Terwelp said support from the community is critical and noted that the station has heavily cut its budget since the pandemic started “so the majority of resources can go to news, to keep the community informed and safe.”
The station earlier this month welcomed two new hires to fill vacant roles: Ariel Van Cleave as news director and Eleanor Bennett as host, reporter and producer of local content for NPR’s Morning Edition.
Van Cleave moved to Aspen amid the pandemic from a large station in Chicago, where she was a senior editor of audio news. Terwelp said Van Cleave, with 16 years in public media, stood out in the station’s national search from the start of the process.
Bennett’s last name should be familiar to longtime locals, as her father, John
Bennett, served as the mayor of Aspen for much of the ’90s. Eleanor Bennett previously interned with and contributed to APR, which she has been listening to since she was a child.
“I’m really excited. We’ve got a very stellar team all the way around,” Terwelp said. “And we’re really committed to deepening and expanding [our coverage] and providing more. … This is not the time to scale back on coverage.”
KDNK Community Radio
Another NPR member, KDNK Community Radio in Carbondale faces a somewhat similar situation as its Aspen counterpart. The nonprofit’s financial model, however, is split pretty evenly between underwriting, donations and memberships.
“That diversity of incomes really helps us,” KDNK board member Chris Hassig said. Like APR, KDNK also received PPP funds, as well as a grant from the Corporation for Public Broadcasting — both of which Hassig called a “lifeline.”
This month, the station also welcomed longtime local Corby Anderson as KDNK’s first executive director after a nationwide search, replacing Gavin Dahl, who left the station manager position to take a role in Montrose. Anderson has held a number of broadcast jobs throughout the valley, including as station manager for GrassRoots Television. Leading KDNK is “quite literally a dream come true,” he said in an Aug. 4 statement.

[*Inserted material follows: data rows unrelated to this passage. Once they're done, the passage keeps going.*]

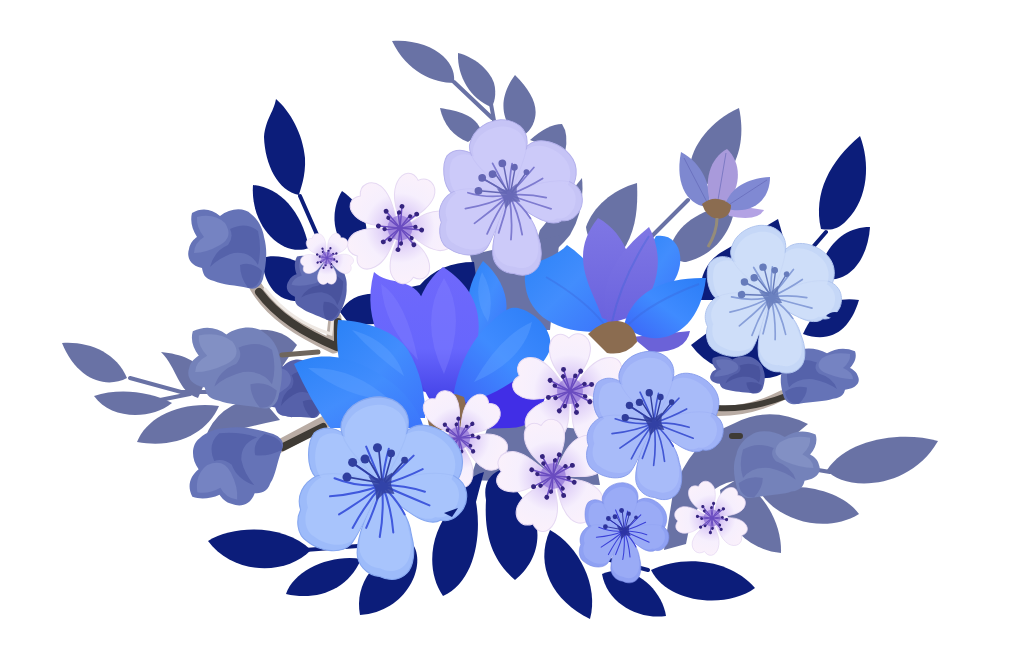
<!DOCTYPE html>
<html lang="en">
<head>
<meta charset="utf-8">
<title>Blue floral bouquet</title>
<style>
:root{--navy:#0c1d7a;--slate:#6972a5;--bark:#3f3b35;--bark-light:#b9aca4;--ochre:#8b6c50}
html,body{margin:0;height:100%;overflow:hidden;background:#fff}
svg{display:block;width:1014px;height:657px}
.navy{fill:var(--navy)}
.slate{fill:var(--slate)}
.navy-stem,.slate-stem{fill:none;stroke-width:4;stroke-linecap:round}
.navy-stem{stroke:var(--navy)}
.slate-stem{stroke:var(--slate)}
.lavender{--petal:#c6c4f6;--wash:#cfcdfb;--edge:#b3b0ec;--vein:#7e7bd0;--heart:#6466b4}
.ice{--petal:#c5d7f7;--wash:#d2e1fa;--edge:#b0c5ee;--vein:#889fd9;--heart:#667bbb}
.sky{--petal:#9dbbfa;--wash:#adc8fd;--edge:#86a7f0;--vein:#4059dd;--heart:#303f9f}
.peri{--petal:#9fb2f7;--wash:#adbffb;--edge:#859cec;--vein:#4257d4;--heart:#2f3c9b}
.violet{--petal:#8fa1f3;--wash:#9fb0f8;--edge:#788be6;--vein:#3a40d8;--heart:#2c329c}
.bud-mid{--bud:#6573b7;--bud-light:#7583c2;--bud-dark:#525ea8}
.bud-deep{--bud:#5661aa;--bud-light:#6571b6;--bud-dark:#46509a}
.bud-pale{--bud:#7482ba;--bud-light:#8290c4;--bud-dark:#6470ae}
.twig{fill:none;stroke-linecap:round}
</style>
</head>
<body>
<svg viewBox="0 0 1014 657" role="img" aria-label="Bouquet of blue and lavender flowers with navy and slate leaves">
<defs>
<path id="petal-upper-left" d="M0 0C-16 4-44 0-58-6C-68-16-66-38-60-46C-50-54-38-50-30-42C-18-32-6-14 0 0Z"/>
<path id="petal-left" d="M0 0C-10 18-20 44-28 53C-38 62-56 58-66 50C-76 44-76 30-72 22C-76 10-70-2-58-8C-40-14-16-6 0 0Z"/>
<path id="petal-upper-right" d="M0 0C4-20 12-44 25-50C38-58 58-48 66-36C76-22 70-6 62 2C44 8 18 4 0 0Z"/>
<path id="petal-lower-right" d="M0 0C20-8 46-14 64-8C78 0 76 14 72 21C66 30 58 33 52 31C44 36 32 30 24 24C14 18 6 8 0 0Z"/>
<path id="petal-bottom" d="M0 0C10 10 24 26 26 44C30 58 28 72 22 78C14 86 4 84-2 81C-14 80-22 70-22 60C-22 40-8 16 0 0Z"/>
<path id="petal-top" d="M0 0C-14-16-40-38-36-55C-30-74-12-78-2-78C14-77 26-66 23-50C20-34 8-14 0 0Z"/>
<g id="corolla"><use href="#petal-upper-left"/><use href="#petal-left"/><use href="#petal-upper-right"/><use href="#petal-lower-right"/><use href="#petal-bottom"/><use href="#petal-top"/></g>
<g id="flower">
<use href="#corolla" fill="var(--petal)" stroke="var(--edge)"/>
<use href="#corolla" fill="var(--wash)" opacity=".7" transform="scale(.91)"/>
<g fill="none" stroke="var(--vein)" stroke-width="1.8" stroke-linecap="round">
<path d="M0 0Q-22 2-42-6M0 0Q-20 8-46 10M0 0Q-18 14-38 26M0 0Q-14 16-26 38M0 0Q-6 20-14 38M0 0Q2 24-2 46M0 0Q8 18 10 42M0 0Q14 14 20 26M0 0Q18 8 42 18M0 0Q20 0 38 6M0 0Q20-6 36-14M0 0Q14-12 28-26M0 0Q2-18 6-32M0 0Q-8-20-14-34M0 0Q-16-14-28-20"/>
</g>
<g fill="var(--heart)" stroke="var(--heart)" stroke-width="1.5">
<path fill="none" d="M-2-2L-30-7M-2-3L-25-19M-1-4L-14-26M0-4L-3-33M2-3L9-28M3-2L20-22"/>
<g stroke="none"><circle cx="-31" cy="-7" r="4"/><circle cx="-26" cy="-20" r="4"/><circle cx="-15" cy="-23" r="4"/><circle cx="-4" cy="-33" r="4"/><circle cx="8" cy="-28" r="3.5"/><circle cx="20" cy="-22" r="3"/></g>
<path stroke="none" opacity=".85" d="M-12-8L0-5L9-11L8 0L11 8L2 7L-5 14L-6 3Z"/>
</g>
</g>
<radialGradient id="blush" gradientUnits="userSpaceOnUse" cx="0" cy="0" r="56"><stop offset="0" stop-color="#b79be8"/><stop offset=".35" stop-color="#e3d5f8"/><stop offset=".6" stop-color="#f6effd"/><stop offset="1" stop-color="#fbf1fb"/></radialGradient>
<path id="blossom-petal" d="M0 0C-6-12-20-24-19-40C-18-52-9-56-1-49C7-57 18-52 19-40C19-25 6-13 0 0Z" fill="url(#blush)" stroke="#e6d9f3"/>
<g id="filaments"><path d="M0 0L-6-20M0 0L4-14" stroke="#6a4cc0" stroke-width="1.4"/><circle cx="-6" cy="-20" r="2.3"/><circle cx="5" cy="-14" r="2.1"/></g>
<g id="blossom">
<use href="#blossom-petal"/><use href="#blossom-petal" transform="rotate(72)"/><use href="#blossom-petal" transform="rotate(144)"/><use href="#blossom-petal" transform="rotate(216)"/><use href="#blossom-petal" transform="rotate(288)"/>
<circle r="12" fill="#8567d2" opacity=".6"/>
<g fill="#35247f"><use href="#filaments"/><use href="#filaments" transform="rotate(45)"/><use href="#filaments" transform="rotate(90)"/><use href="#filaments" transform="rotate(135)"/><use href="#filaments" transform="rotate(180)"/><use href="#filaments" transform="rotate(225)"/><use href="#filaments" transform="rotate(270)"/><use href="#filaments" transform="rotate(315)"/></g>
</g>
<g id="bud">
<path fill="var(--bud)" d="M-36-34C-26-40-16-38-8-31C2-39 16-40 23-33C30-28 35-18 36-10C40 4 38 18 35 32C32 41 26 43 20 41C8 38-6 38-14 34C-24 32-25 26-26 21C-40 18-41 8-39 2C-38-4-34-8-31-10C-36-18-38-26-36-34Z"/>
<path fill="var(--bud-light)" d="M-31-30Q-14-34-3-24Q6-10-8-2Q-22 6-34 6Q-34-4-24-10Q-32-20-31-30Z"/>
<path fill="var(--bud-dark)" d="M2-18Q18-26 30-16Q34 2 30 18Q22 4 6 6Q-8 10-18 20Q-14 4 0-2Q6-10 2-18ZM12 18Q24 14 34 24Q32 42 20 41Q12 30 12 18Z" opacity=".8"/>
</g>
<linearGradient id="azure" x1="0" y1="0" x2="1" y2="1"><stop offset="0" stop-color="#2b82f7"/><stop offset=".5" stop-color="#428dfd"/><stop offset="1" stop-color="#3b74fb"/></linearGradient>
<linearGradient id="azure-right" x1="1" y1="0" x2="0" y2="1"><stop offset="0" stop-color="#2b7df6"/><stop offset=".5" stop-color="#3f8bff"/><stop offset="1" stop-color="#3c62f6"/></linearGradient>
<linearGradient id="iris" x1="0" y1="0" x2="0" y2="1"><stop offset="0" stop-color="#6f68fb"/><stop offset=".6" stop-color="#6766fd"/><stop offset="1" stop-color="#4240e6"/></linearGradient>
<linearGradient id="lilac" x1="0" y1="0" x2="0" y2="1"><stop offset="0" stop-color="#7f77e4"/><stop offset="1" stop-color="#6a62de"/></linearGradient>
</defs>

<g id="slate-leaves" class="slate">
<path class="slate-stem" d="M454 82L492 118M491 104L495 126M130 378L181 392L215 392M150 402L190 394M688 200L652 236M800 467L830 472M770 490L735 476"/>
<path d="M392 41C411 39 433 46 443 56C453 65 455 75 454 83C434 83 407 72 392 41Z"/>
<path d="M458 53C474 57 489 69 494 83C497 94 494 105 491 107C471 99 457 77 458 53Z"/>
<path d="M515 75C530 90 538 104 535 118C533 128 526 135 519 138C504 124 495 102 515 75Z"/>
<path d="M440 108C458 111 475 114 482 132L468 142C454 137 443 124 440 108Z"/>
<path d="M530 140Q548 124 562 124Q569 134 565 153Z"/>
<path d="M582 178Q585 210 570 235Q550 260 530 262L540 230Z"/>
<path d="M637 183C612 190 593 207 586 227C588 250 615 257 622 252C637 230 638 205 637 183Z"/>
<path d="M739 108C711 120 691 147 690 167C692 183 712 190 725 178C742 157 744 131 739 108Z"/>
<path d="M735 205C706 206 679 223 672 243C669 257 678 262 686 262C712 256 732 234 735 205Z"/>
<path d="M62 343C88 341 116 352 127 378C106 389 77 380 62 343Z"/>
<path d="M94 396C118 388 149 391 172 403C151 420 111 420 94 396Z"/>
<path d="M137 442C147 417 180 401 219 406C207 433 177 449 137 442Z"/>
<path d="M161 352C181 354 199 360 207 378L198 398C177 391 178 369 161 352Z"/>
<path d="M205 438Q219 401 261 398L280 420Q246 427 205 438Z"/>
<path d="M245 332Q278 324 297 345L273 380Z"/>
<path d="M938 441C903 431 848 438 827 470C841 490 908 493 938 441Z"/>
<path d="M859 514C841 489 793 480 760 492C777 520 825 535 859 514Z"/>
<path d="M781 553C782 525 766 495 739 478L720 490C724 525 748 550 781 553Z"/>
<path d="M808 424Q770 405 735 423Q689 441 673 493L664 550L686 544Q696 485 740 480Z"/>
<path d="M470 255L560 235L550 330L490 330ZM490 420L590 430L600 485L470 480Z"/>
</g>

<g id="navy-leaves" class="navy">
<path class="navy-stem" d="M300 196L322 246M305 550L358 546M826 232L800 262M648 570L610 560"/>
<path d="M276 99C290 111 303 134 305 158C306 177 300 190 299 195C278 191 265 165 264 137C266 118 273 114 276 99Z"/>
<path d="M253 185C279 188 301 209 309 248C282 258 250 226 253 185Z"/>
<path d="M262 258C277 253 297 259 318 272L300 301C279 302 264 288 262 258Z"/>
<path d="M342 191C359 203 369 221 366 237L342 243C331 228 333 205 342 191Z"/>
<path d="M340 312Q352 292 378 294L420 285Q440 262 474 262L482 320L350 325Z"/>
<path d="M860 136C870 162 869 198 847 220C837 231 829 230 821 229C813 193 830 161 860 136Z"/>
<path d="M870 227C844 227 824 246 818 277C847 288 868 260 870 227Z"/>
<path d="M859 300C835 296 815 306 803 334C831 344 850 330 859 300Z"/>
<path d="M778 219L784 240L730 300L700 300Q698 268 720 253Z"/>
<path d="M691 345Q700 338 722 322L800 350Q790 380 760 378Q712 374 691 345Z"/>
<path d="M208 541C234 525 284 524 311 550C285 577 232 574 208 541Z"/>
<path d="M286 594C294 570 331 554 361 559C348 591 315 601 286 594Z"/>
<path d="M360 615C354 584 375 555 412 543C428 564 407 612 360 615Z"/>
<path d="M443 596C424 568 431 527 457 502Q462 478 484 472Q479 490 476 502C482 535 475 582 443 596Z"/>
<path d="M486 500Q482 478 500 470L532 510C545 540 533 566 515 580C492 560 484 535 486 500Z"/>
<path d="M590 619C553 601 534 566 550 530C579 546 599 586 590 619Z"/>
<path d="M666 616C638 620 607 603 602 574C632 561 662 589 666 616Z"/>
<path d="M755 588C731 560 685 554 651 570C668 604 727 609 755 588Z"/>
</g>

<g id="twigs" class="twig">
<path stroke="var(--bark-light)" stroke-width="13" d="M256 287C272 314 300 331 334 347M332 346L335 318M278 447L325 422"/>
<path stroke="var(--bark)" stroke-width="8" d="M259 292C277 316 302 332 337 347M338 342L338 322M283 447L323 427"/>
<path stroke="#eee8e3" stroke-width="3" d="M265 289Q291 322 331 334L333 314"/>
<path stroke="#6f665d" stroke-width="5" d="M282 355L318 352"/>
<path stroke="var(--bark-light)" stroke-width="10" d="M715 411Q750 412 783 395"/>
<path stroke="var(--bark)" stroke-width="6" d="M717 408Q750 410 786 396M732 436L740 436"/>
</g>

<g id="buds">
<use class="bud-mid" href="#bud" transform="translate(228 247)"/>
<use class="bud-deep" href="#bud" transform="translate(318 287) rotate(14) scale(.77 .72)"/>
<use class="bud-deep" href="#bud" transform="translate(292 389) rotate(-8) scale(.74 .76)"/>
<use class="bud-pale" href="#bud" transform="translate(236 366) scale(1.2 1.02)"/>
<use class="bud-mid" href="#bud" transform="translate(234 465) rotate(-84) scale(1 1.12)"/>
<use class="bud-deep" href="#bud" transform="translate(738 374) scale(.7 .47)"/>
<use class="bud-mid" href="#bud" transform="translate(819 375) scale(-1 .7)"/>
<use class="bud-pale" href="#bud" transform="translate(776 463) scale(-1.1 .84)"/>
</g>

<g id="small-lotus">
<path fill="#7e88d0" d="M681 152C702 163 712 186 709 207C690 207 674 187 681 152Z"/>
<path fill="#a99adb" d="M727 149C741 162 742 186 727 203L711 205C703 181 710 158 727 149Z"/>
<path fill="#b3a2e4" d="M725 204L764 210Q757 222 729 216Z"/>
<path fill="#8089d3" d="M770 177C747 178 729 188 724 208C748 216 770 203 770 177Z"/>
<path fill="none" stroke="#5f64b5" opacity=".6" d="M684 158L708 204M726 153L718 200M767 180L727 206"/>
<path fill="var(--ochre)" d="M702 204Q716 193 731 205Q731 218 717 219Q706 217 702 204Z"/>
<path fill="none" stroke="#958c79" stroke-width="3" d="M717 218Q717 232 708 247"/>
</g>

<g id="right-lotus">
<path fill="#6b62d8" d="M632 337L690 331Q686 353 650 352Z"/>
<path fill="url(#azure)" d="M656 236C680 232 688 262 672 284L640 309L628 285Z"/>
<path fill="url(#azure)" d="M567 245C552 262 522 260 525 282C527 310 548 331 594 332L611 325C609 290 596 265 567 245Z"/>
<path fill="url(#lilac)" d="M598 218C618 229 633 252 632 282L613 322L602 318C594 290 566 258 598 218Z"/>
<path fill="url(#lilac)" d="M649 227C663 253 662 287 634 316L608 324C596 287 615 254 649 227Z"/>
<path fill="url(#azure-right)" d="M706 278C665 277 633 291 624 325C651 351 699 340 706 278Z"/>
<path fill="none" stroke="#3a63d8" opacity=".35" stroke-width="2" d="M546 277Q584 299 604 324M649 236Q621 280 612 322M699 284Q651 302 628 325"/>
<path fill="var(--ochre)" d="M588 334Q602 320 618 321Q635 323 637 342Q626 356 607 353Z"/>
</g>

<g id="large-lotus">
<path fill="#412ee6" d="M447 390L515 375L546 392Q540 428 509 428L440 430Z"/>
<path fill="url(#azure)" d="M483 261C503 278 513 305 502 325L476 345Q456 300 483 261Z"/>
<path fill="url(#iris)" d="M374 272C388 286 414 276 424 302L440 395L416 390C389 360 360 324 374 272Z"/>
<path fill="url(#iris)" d="M443 267C468 283 482 305 478 337C474 367 460 397 432 403C408 369 402 300 443 267Z"/>
<path fill="url(#azure-right)" d="M518 308C538 313 556 334 549 352C541 370 527 373 512 382C494 394 476 402 452 405C456 372 468 345 486 327C498 316 506 306 518 308Z"/>
<path fill="url(#azure)" d="M338 320C368 321 396 332 408 350C420 370 426 396 425 418L360 418C342 390 334 350 338 320Z"/>
<path fill="url(#azure)" d="M294 364C312 354 338 354 360 364C392 378 416 400 424 428L330 428Q311 402 294 364Z"/>
<g fill="#63a4ff" opacity=".4"><path d="M352 330C374 336 396 350 404 376Q376 356 352 330ZM308 368Q352 366 390 400Q346 398 308 368ZM532 322Q500 336 474 382Q524 360 532 322ZM482 272Q496 296 488 322Q472 298 482 272Z"/></g>
<path fill="#8684ff" opacity=".35" d="M381 284Q406 300 418 360Q384 326 381 284ZM444 278Q468 316 444 374Q418 320 444 278Z"/>
<path fill="var(--ochre)" d="M426 412Q440 386 464 397L472 430L430 430Z"/>
</g>

<g id="blossoms-behind">
<use href="#blossom" transform="translate(400 228) rotate(22) scale(1.04)"/>
<use href="#blossom" transform="translate(327 258) rotate(36) scale(.5)"/>
<use href="#blossom" transform="translate(459 438) rotate(-30) scale(.93)"/>
<use href="#blossom" transform="translate(570 391) scale(1.08)"/>
<use href="#blossom" transform="translate(553 476) rotate(-12) scale(1.06)"/>
</g>

<g id="large-flowers">
<use class="lavender" href="#flower" transform="translate(509 195) rotate(-5) scale(.97)"/>
<use class="ice" href="#flower" transform="translate(771 297) rotate(-8) scale(.93)"/>
<path class="navy" d="M826 316Q832 310 840 313L834 319Z"/>
<use class="sky" href="#flower" transform="translate(382 485) scale(1.13)"/>
<path class="navy" d="M444 513L458 508L452 517Z"/>
<use class="peri" href="#flower" transform="translate(654 423) rotate(-2) scale(.92)"/>
<use class="violet" href="#flower" transform="translate(624 531) scale(.6 .62)"/>
</g>

<use id="front-blossom" href="#blossom" transform="translate(712 518) rotate(-22) scale(.7)"/>
</svg>
</body>
</html>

Longtime KDNK staffer Amy Hadden Marsh was also recently named news director.
Hassig believes the station shined during the stay-at-home period of the pandemic because people craved communal connection — and media outlets served to provide the closest semblance.
“It was kind of the moment where KDNK showed why we exist,” Hassig said, “and why we believe in our mission of connecting people.”